Sign In | Create an Account | Welcome, . My Account | Logout | Subscribe | Submit News | Home RSS

History and holiday

Estero Island Historic Society holds annual fundraiser.

December 27, 2017
Jessica Salmond - News Editor ( , Fort Myers Beach Bulletin, Fort Myers Beach Observer

As is tradition, everyone made sure to buy a bag of rum balls at the Estero Island Historic Society's annual holiday party and bake sale.

Society members gathered Dec. 16 to catch up and to invite the public to visit the historic cottage and the wealth of knowledge within it.

Much of the island's history isn't set to paper, though: it's within the minds of the historic society's oldest members.

Article Photos

Jo and Mark List and Peter Sheridan played holiday tunes.

Ted Reckwerdt lived on Fort Myers Beach for 64 years, and used to own the only plumbing business out on the island. He used to give tours at the society to show and tell people what the island was like 50 years ago.

The biggest change on the island was the rise of condominiums, Reckwerdt said. He came to the beach in 1949. Then, there were still plenty of part time residents, but they all owned beach cottages. In the 70s, the beach skyline began to change.

"People figured out it was paradise here," he said.

Penny Brown, another long-time islander, agreed with Reckwerdt: condos changed the island.

"There's always been traffic woes," Brown said. "But you used to be able to see out to the Gulf between the cottages."

Brown's second husband, Bob Brodhecker, was once a principal at the Beach School. He was responsible for getting air conditioning for the students, and also for commissioning the patriotic mural during America's 200th birthday in 1976.

She's moved off-island now, but Brown remembers living on the back bay and catching dinner off the dock.

During the holiday party, members also hung a plaque in honor of Pauline Onyx, whom the society awarded the group's first Philanthropy Award. Reckwerdt said Onyx owned a home on Gulf Beach Drive, but often traveled, and then moved near the fire station on Voorhis Drive. She joined the historic society, but only attended a few meetings. At some point she moved away, and then died, but no one on the beach knew that. Then, two or three years later, the historic society began leaving checks from her estate, and Fran Santini and Reckwedt were the only two who knew who Onyx was. The woman had left a sizeable donation to the society in her will.

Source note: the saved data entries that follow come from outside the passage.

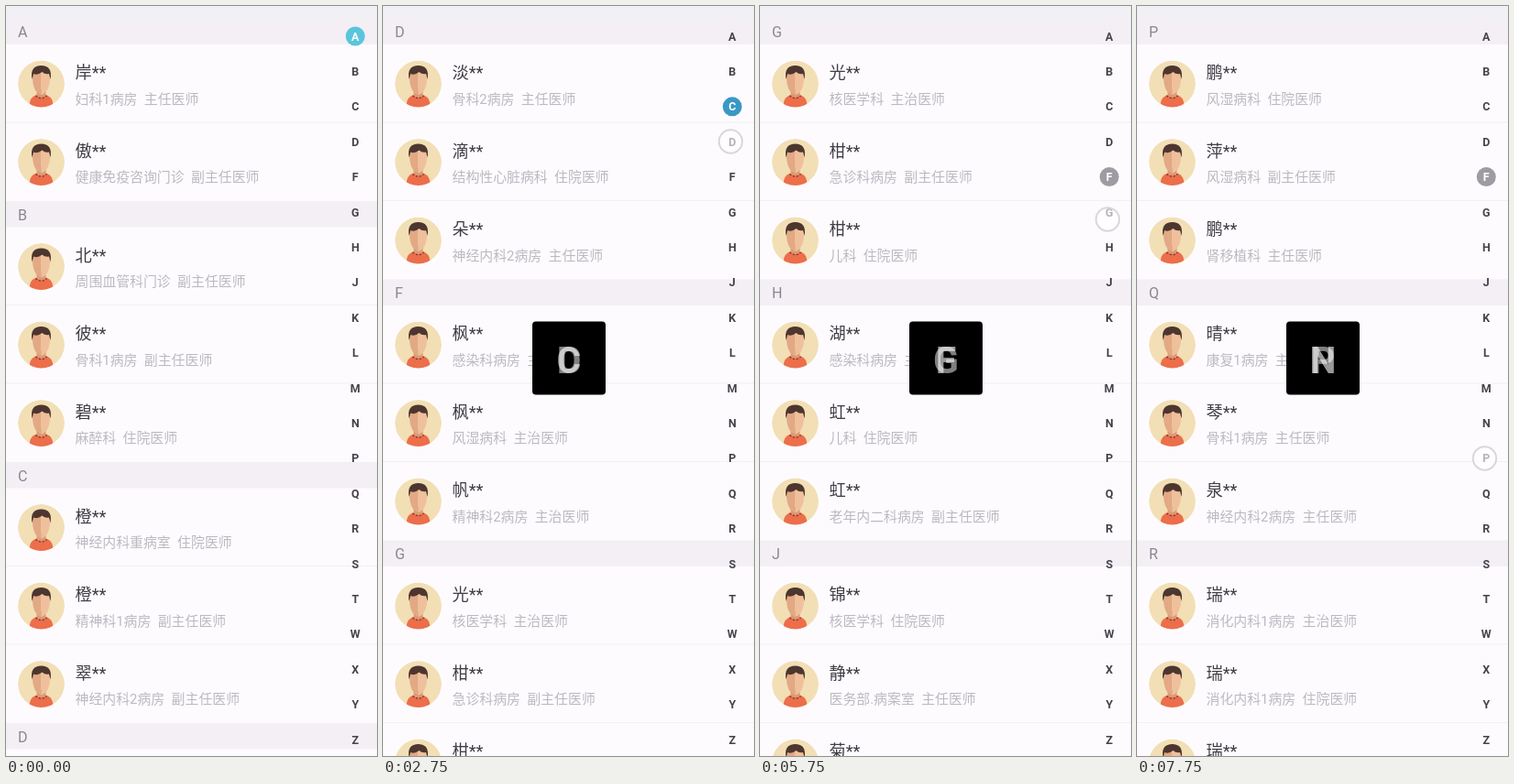
An HTML page that plays this animation: 405x819 px, repeating every 8000 ms.

```html
<!DOCTYPE html>
<html lang="zh-CN">
<head>
<meta charset="utf-8">
<title>医师列表</title>
<style>
html, body { margin: 0; width: 100%; height: 100%; overflow: hidden; background: #fefbff; }
svg { display: block; width: 405px; height: 819px; font-family: Roboto, "Noto Sans CJK SC", "Noto Sans CJK", sans-serif; }
.head { font-size: 16px; fill: #8b8790; }
.name { font-size: 18.2px; fill: #413d45; }
.info { font-size: 14.9px; fill: #bdb8c1; }
.index text { font: 700 12.5px Roboto, sans-serif; fill: #47434b; text-anchor: middle; }
.index .on { fill: #fff; }
.toast text { font: 700 41px Roboto, sans-serif; fill: #fff; text-anchor: middle; }
</style>
</head>
<body>
<svg viewBox="0 0 405 819">
  <defs>
    <clipPath id="disc"><circle r="25.5"/></clipPath>
    <g id="avatar" clip-path="url(#disc)">
      <circle r="25.5" fill="#f2dfb5"/>
      <path d="M-13 26C-13 16-10 14-5 12H5C10 14 13 16 13 26Z" fill="#ec6e4b"/>
      <path d="M-5 6H5V13Q0 17-5 13Z" fill="#d99a76"/>
      <path d="M0-19C-8-19-10-13-9.500-5C-9 5-5 11 0 12Z" fill="#e2a984"/>
      <path d="M0-19C8-19 10-13 9.500-5C9 5 5 11 0 12Z" fill="#efc09b"/>
      <path d="M-10-5C-12-15-8-20 0-20C8-20 12-15 10-5L8.500-11Q4-10 1-13Q-4-9-8.500-11Z" fill="#4c362f"/>
      <path d="M-6 13Q0 18.500 6 13" fill="none" stroke="#7c332b" stroke-width="1.300" stroke-dasharray="2 2"/>
    </g>
  </defs>
  <rect width="405" height="819" fill="#fefbff"/>
  <g id="list"></g>
  <rect width="405" height="13.500" fill="#f0f0f5"/>
  <g class="index" id="index"></g>
  <circle id="ring" cx="379.500" r="12.700" fill="#fff" fill-opacity=".6" stroke="#dad6de" stroke-width="2"/>
  <g class="toast" id="toast">
    <rect x="163" y="344.500" width="80" height="80" rx="4"/>
    <text id="prev" x="203" y="400.500"/>
    <text id="cur" x="203" y="400.500"/>
  </g>
</svg>
<script>
const HEAD = 28.5, ROW = 85.5, TOP = 13.5, STEP = 38.4;
const LETTERS = 'ABCDFGHJKLMNPQRSTWXYZ';
const ACTIVE = { A: '#59c5dc', C: '#3a98c5', F: '#9e9ba3' };

// name, department, rank
const STAFF = {
  A: '岸 妇科1病房 主任,傲 健康免疫咨询门诊 副主任',
  B: '北 周围血管科门诊 副主任,彼 骨科1病房 副主任,碧 麻醉科 住院',
  C: '橙 神经内科重病室 住院,橙 精神科1病房 副主任,翠 神经内科2病房 副主任',
  D: '淡 骨科2病房 主任,滴 结构性心脏病科 住院,朵 神经内科2病房 主任',
  F: '枫 感染科病房 主任,枫 风湿病科 主治,帆 精神科2病房 主治',
  G: '光 核医学科 主治,柑 急诊科病房 副主任,柑 儿科 住院',
  H: '湖 感染科病房 主任,虹 儿科 住院,虹 老年内二科病房 副主任',
  J: '锦 核医学科 住院,静 医务部.病案室 主任,菊 麻醉科 主治',
  K: '葵 儿科 主治,空 骨科1病房 住院,恺 急诊科病房 主任',
  L: '岚 呼吸内科RCU 主治,露 内分泌代谢科病房 主治,岚 血液内科1病房 主治',
  M: '梦 肿瘤放疗2病房 主治,墨 老年内一科病房 住院,棉 急诊科病房 主治',
  N: '暖 心血管内科3病房 住院,柠 乳腺外科病房 住院,柠 儿科 主治',
  P: '鹏 风湿病科 住院,萍 风湿病科 副主任,鹏 肾移植科 主任',
  Q: '晴 康复1病房 主任,琴 骨科1病房 主任,泉 神经内科2病房 主任',
  R: '瑞 消化内科1病房 主治,瑞 消化内科1病房 住院,瑞 消化内科1病房 主治'
};

// time, list section, active letter, touch y, toast letter, fading letter, toast opacity
const STATES = [
  [0, 'A', 'A'],
  [250, 'A', 'A', 36, 'A'],
  [1000, 'A', 'A', 34, 'A'],
  [1250, 'B', 'A', 72, 'B', 'A'],
  [1500, 'C', 'A', 110, 'C', 'B'],
  [1750, 'C', 'C', 0, 'C'],
  [2250, 'C', 'C', 110, 'C'],
  [2500, 'C', 'C', 116, 'C'],
  [2750, 'D', 'C', 148, 'D', 'C'],
  [3000, 'D', 'C', 164, 'D'],
  [3250, 'F', 'C', 186, 'F', 'D'],
  [3500, 'F', 'F', 0, 'F'],
  [4750, 'F', 'F', 0, 'F', '', .5],
  [5000, 'F', 'F'],
  [5500, 'F', 'F', 192, 'F'],
  [5750, 'G', 'F', 233, 'G', 'F'],
  [6000, 'H', 'F', 268, 'H', 'G'],
  [6250, 'J', 'F', 305, 'J', 'H'],
  [6500, 'K', 'F', 343, 'K', 'J'],
  [6750, 'L', 'F', 385, 'L', 'K'],
  [7000, 'M', 'F', 417, 'M', 'L'],
  [7250, 'N', 'F', 452, 'N', 'M'],
  [7500, 'N', 'F', 470, 'N'],
  [7750, 'P', 'F', 494, 'P', 'N']
];

const $ = id => document.getElementById(id);
const list = $('list'), index = $('index'), ring = $('ring');
const toast = $('toast'), cur = $('cur'), prev = $('prev');

function add(parent, tag, attrs, text = '') {
  const el = document.createElementNS('http://www.w3.org/2000/svg', tag);
  for (const k in attrs) el.setAttribute(k, attrs[k]);
  el.textContent = text;
  return parent.appendChild(el);
}

const offset = {};
let y = TOP;
for (const letter in STAFF) {
  offset[letter] = y - TOP;
  add(list, 'rect', { y, width: 405, height: HEAD, fill: '#f3eff4' });
  add(list, 'text', { x: 13, y: y + 20.8, class: 'head' }, letter);
  y += HEAD;
  STAFF[letter].split(',').forEach((entry, i) => {
    const [name, dept, rank] = entry.split(' ');
    if (i) add(list, 'rect', { y: y - 1, width: 405, height: 1, fill: '#f3f0f4' });
    add(list, 'use', { href: '#avatar', x: 38.5, y: y + 43 });
    add(list, 'text', { x: 75.5, y: y + 37.3, class: 'name' }, name + '**');
    add(list, 'text', { x: 75.5, y: y + 64.7, class: 'info' }, `${dept}\u00a0\u00a0${rank}医师`);
    y += ROW;
  });
}

const dot = add(index, 'circle', { cx: 381.3, r: 10.5 });
const marks = [...LETTERS].map((c, i) =>
  add(index, 'text', { x: 381.3, y: 37.6 + i * STEP }, c));

let shown;
function show(state) {
  if (state === shown) return;
  shown = state;
  const [, section, active, touch, letter, old, alpha = 1] = state;
  const at = LETTERS.indexOf(active);
  list.setAttribute('transform', `translate(0 ${-offset[section]})`);
  dot.setAttribute('cy', 33 + at * STEP);
  dot.setAttribute('fill', ACTIVE[active]);
  marks.forEach((m, i) => m.classList.toggle('on', i === at));
  ring.style.display = touch ? '' : 'none';
  ring.setAttribute('cy', touch || 0);
  toast.style.display = letter ? '' : 'none';
  toast.style.opacity = alpha;
  cur.textContent = letter || '';
  prev.textContent = old || '';
  cur.style.opacity = old ? .5 : 1;
  prev.style.opacity = .6;
}

const start = performance.now();
function tick() {
  const t = (performance.now() - start) % 8000;
  show(STATES.findLast(s => s[0] <= t));
  requestAnimationFrame(tick);
}
tick();
</script>
</body>
</html>
```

"We didn't have to do a lot of fundraising in recent years because of her donation," he said. "Before, we were working hand to mouth. Without her, we would be in dire needs."



I am looking for:
News, Blogs & Events Web